A group of survivors from the infamous Magdalene Laundries said they fear they will be "dead and forgotten" in a few years' time and before the Irish state formally apologises for the hardship they suffered.
The 15 women from Magdalene Survivors Together appeared before an inter-departmental committee headed by Senator Martin McAleese at Leinster House in Dublin yesterday.
One of those present was Kathleen Legg (77), who travelled from England to tell her story.
She was born to an unmarried mother and was raised by her grandparents in Co Tipperary until her grandmother died. She was 14-years-old when her mother brought her to St Mary's Training Centre on Stanhope Street in Dublin.
"She assumed I'd carry on my education there, but I was put straight to work in the laundry," she recalled.
She lived on a diet of bread and margarine and a cup of tea for breakfast, lunch and dinner and at 5ft 10ins tall weighed just six stone.
Kathleen was 18 when she finally escaped and joined the Royal Air Force in Britain as a medic.
"I've never had a penny in compensation.
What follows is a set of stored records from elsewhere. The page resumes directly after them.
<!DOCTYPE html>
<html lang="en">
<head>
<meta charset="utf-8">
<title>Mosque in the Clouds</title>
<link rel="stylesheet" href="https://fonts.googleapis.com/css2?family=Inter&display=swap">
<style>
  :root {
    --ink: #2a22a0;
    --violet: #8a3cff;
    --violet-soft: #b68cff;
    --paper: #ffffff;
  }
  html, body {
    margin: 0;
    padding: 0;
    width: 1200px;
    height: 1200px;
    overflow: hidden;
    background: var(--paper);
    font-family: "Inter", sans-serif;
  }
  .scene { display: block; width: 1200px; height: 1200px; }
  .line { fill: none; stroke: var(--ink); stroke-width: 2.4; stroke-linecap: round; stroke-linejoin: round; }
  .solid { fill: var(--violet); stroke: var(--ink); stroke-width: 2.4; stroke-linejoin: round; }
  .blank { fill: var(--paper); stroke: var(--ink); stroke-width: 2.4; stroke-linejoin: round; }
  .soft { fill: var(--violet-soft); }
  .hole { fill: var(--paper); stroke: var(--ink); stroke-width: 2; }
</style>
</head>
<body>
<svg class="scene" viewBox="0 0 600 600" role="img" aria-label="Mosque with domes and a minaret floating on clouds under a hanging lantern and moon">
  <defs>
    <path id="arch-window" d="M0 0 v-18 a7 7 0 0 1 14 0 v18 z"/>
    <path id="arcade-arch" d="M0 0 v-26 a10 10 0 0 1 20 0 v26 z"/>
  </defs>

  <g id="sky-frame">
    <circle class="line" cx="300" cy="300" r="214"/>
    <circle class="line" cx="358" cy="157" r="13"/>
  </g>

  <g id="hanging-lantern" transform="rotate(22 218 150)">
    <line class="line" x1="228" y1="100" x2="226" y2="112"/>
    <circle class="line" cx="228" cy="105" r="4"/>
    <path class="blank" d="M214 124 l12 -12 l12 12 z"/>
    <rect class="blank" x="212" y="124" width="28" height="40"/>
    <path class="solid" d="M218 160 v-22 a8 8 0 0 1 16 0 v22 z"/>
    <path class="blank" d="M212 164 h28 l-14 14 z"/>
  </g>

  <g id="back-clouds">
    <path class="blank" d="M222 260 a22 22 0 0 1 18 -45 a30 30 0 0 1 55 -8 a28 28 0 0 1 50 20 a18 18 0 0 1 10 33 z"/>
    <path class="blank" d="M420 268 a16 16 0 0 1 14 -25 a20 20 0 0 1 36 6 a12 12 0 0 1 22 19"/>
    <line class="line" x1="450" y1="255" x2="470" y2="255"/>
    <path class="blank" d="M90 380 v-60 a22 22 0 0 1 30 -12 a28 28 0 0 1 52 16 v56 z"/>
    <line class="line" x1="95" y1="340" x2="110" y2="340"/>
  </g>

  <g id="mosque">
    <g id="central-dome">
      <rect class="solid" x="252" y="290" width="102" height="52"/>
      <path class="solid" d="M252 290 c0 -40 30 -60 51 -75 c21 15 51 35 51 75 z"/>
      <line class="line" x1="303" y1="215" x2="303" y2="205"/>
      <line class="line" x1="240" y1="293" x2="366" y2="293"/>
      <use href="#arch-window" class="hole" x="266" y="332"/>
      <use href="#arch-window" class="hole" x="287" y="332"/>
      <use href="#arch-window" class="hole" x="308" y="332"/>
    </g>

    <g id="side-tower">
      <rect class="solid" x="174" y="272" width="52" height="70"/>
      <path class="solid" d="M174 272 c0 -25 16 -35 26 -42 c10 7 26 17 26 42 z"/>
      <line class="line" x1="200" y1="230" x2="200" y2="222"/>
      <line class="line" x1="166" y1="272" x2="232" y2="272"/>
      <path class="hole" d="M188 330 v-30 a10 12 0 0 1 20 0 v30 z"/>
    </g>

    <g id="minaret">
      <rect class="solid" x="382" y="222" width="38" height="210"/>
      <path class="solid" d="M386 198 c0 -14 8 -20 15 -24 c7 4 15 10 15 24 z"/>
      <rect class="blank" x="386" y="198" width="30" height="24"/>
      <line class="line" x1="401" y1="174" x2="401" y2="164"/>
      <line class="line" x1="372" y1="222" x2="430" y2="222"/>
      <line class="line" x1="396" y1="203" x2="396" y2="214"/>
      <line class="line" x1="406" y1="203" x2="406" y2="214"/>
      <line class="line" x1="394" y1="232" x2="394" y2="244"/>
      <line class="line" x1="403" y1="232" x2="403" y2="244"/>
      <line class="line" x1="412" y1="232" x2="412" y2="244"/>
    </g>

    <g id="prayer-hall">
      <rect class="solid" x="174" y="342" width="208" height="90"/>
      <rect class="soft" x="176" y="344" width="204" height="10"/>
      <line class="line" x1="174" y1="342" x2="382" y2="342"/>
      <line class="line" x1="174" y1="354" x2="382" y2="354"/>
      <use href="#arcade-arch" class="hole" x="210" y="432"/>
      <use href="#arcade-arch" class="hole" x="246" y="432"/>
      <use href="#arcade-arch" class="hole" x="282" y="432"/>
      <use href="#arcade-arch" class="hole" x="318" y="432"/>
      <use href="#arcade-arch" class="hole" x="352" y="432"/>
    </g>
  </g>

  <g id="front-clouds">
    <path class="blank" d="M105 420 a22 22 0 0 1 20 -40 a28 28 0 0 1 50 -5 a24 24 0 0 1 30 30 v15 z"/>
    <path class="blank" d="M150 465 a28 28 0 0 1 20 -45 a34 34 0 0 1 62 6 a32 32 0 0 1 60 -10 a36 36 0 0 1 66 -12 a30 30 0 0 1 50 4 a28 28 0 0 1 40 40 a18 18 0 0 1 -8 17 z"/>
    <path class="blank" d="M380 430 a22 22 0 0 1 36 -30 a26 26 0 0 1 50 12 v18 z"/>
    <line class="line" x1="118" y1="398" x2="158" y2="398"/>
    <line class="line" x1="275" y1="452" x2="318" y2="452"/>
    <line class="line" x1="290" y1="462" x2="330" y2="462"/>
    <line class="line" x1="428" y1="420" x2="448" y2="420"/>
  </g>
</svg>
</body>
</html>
I'm nearly 80, my health is pretty bad and I've an incurable lung condition. In a few years' time I'll be dead and we'll all be dead and forgotten.
"Some money now will make our last years a bit easier," she said.
Steven O'Riordan, the director of 'The Forgotten Maggies', said the women have been waiting for justice all their lives and yesterday was the first time they were able to give their testimony in person before the committee.
He said Mr McAleese had listened compassionately to their stories. "Today I feel we brought the human element to it. Up until now the committee had been dealing with statistics and facts that can be quite cold."